One of the first things that struck me was the imprecision of pain. “One a scale of 1 to 10, how does it feel?” How are you supposed to know what a 10 is? For women who have given birth the doctor will say, “assume that childbirth was a 10”, but it’s not always that simple. The author of the article talks about his wife who had pancreatitis and woke up with a pain that “made her howl like a tortured witch facedown on a bonfire.” I have some personal experience with pancreatitis so I can picture a 10 on the pain scale and, yeah, the description feels quite appropriate.
But is pain as simple as that? As simple as a number from 1 to 10? The Nuffield Professor of Anaesthetic Science, Professor Irene Tracey (the Queen of Pain), says that for people who have not given birth “Imagine you’ve slammed your hand in a car door – that’s 10.” I’ve done that as well.
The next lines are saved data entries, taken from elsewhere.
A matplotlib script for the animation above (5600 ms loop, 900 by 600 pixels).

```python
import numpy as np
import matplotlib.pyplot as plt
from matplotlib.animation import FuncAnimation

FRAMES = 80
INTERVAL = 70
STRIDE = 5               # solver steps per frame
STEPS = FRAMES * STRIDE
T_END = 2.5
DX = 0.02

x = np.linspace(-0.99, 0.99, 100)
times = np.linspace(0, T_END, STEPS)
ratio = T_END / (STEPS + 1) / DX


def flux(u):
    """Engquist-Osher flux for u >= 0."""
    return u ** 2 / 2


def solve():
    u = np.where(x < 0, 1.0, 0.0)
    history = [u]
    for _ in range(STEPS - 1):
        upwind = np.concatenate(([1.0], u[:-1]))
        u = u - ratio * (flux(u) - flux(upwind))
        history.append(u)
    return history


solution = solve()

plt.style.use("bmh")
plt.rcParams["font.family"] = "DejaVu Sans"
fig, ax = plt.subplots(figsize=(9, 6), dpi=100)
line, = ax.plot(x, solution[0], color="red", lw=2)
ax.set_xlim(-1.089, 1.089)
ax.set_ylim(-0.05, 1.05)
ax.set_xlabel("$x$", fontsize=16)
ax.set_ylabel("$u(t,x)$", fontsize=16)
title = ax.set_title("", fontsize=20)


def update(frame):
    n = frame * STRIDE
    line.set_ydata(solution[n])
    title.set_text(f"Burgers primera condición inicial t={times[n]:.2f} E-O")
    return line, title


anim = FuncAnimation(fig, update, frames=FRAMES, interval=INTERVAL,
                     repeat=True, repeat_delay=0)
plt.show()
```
It was nowhere near the level of pain I experienced with pancreatitis. Hand in a car door? That’s a seven, maybe an eight.
So when someone says “how bad does it hurt” and then gives you a scale of 1 to 10, it’s pretty hard to come up with an appropriate answer. When you are experiencing the most pain you have experienced, it is a 10. But when you’ve experienced something more painful it might only be a six. The other person, not having your experience (stubbed toe is the highlight of their pain) may think that a six is okay and that the pain is not that bad. But it is.
Context (experience) is everything.
Without context, we can’t accurately understand each other as human beings. Racism, hatred, all the dark emotions and even the lighter ones, love and joy, all require some context. When you’ve experienced one extreme that opens up your perception to the other extreme. When you’ve experience hatred, love seems so much more exciting and wonderful. When you’ve experienced a deep, personal loss, then joyous moments brighten up your day so much more than before. The more you love someone the more abhorrent hatred of any type seems.
Context is how the same word can mean polar opposites when said by two different people. Context is how we understand the pain that someone is going through. Context is what we need to have when we are solving problems, or the problem we are solving may be the wrong problem.
“Your pain is a six? That’s ibuprofen time.” OR “Your pain is a six? Considering the pain you’ve had in the past that sounds like appendicitis.”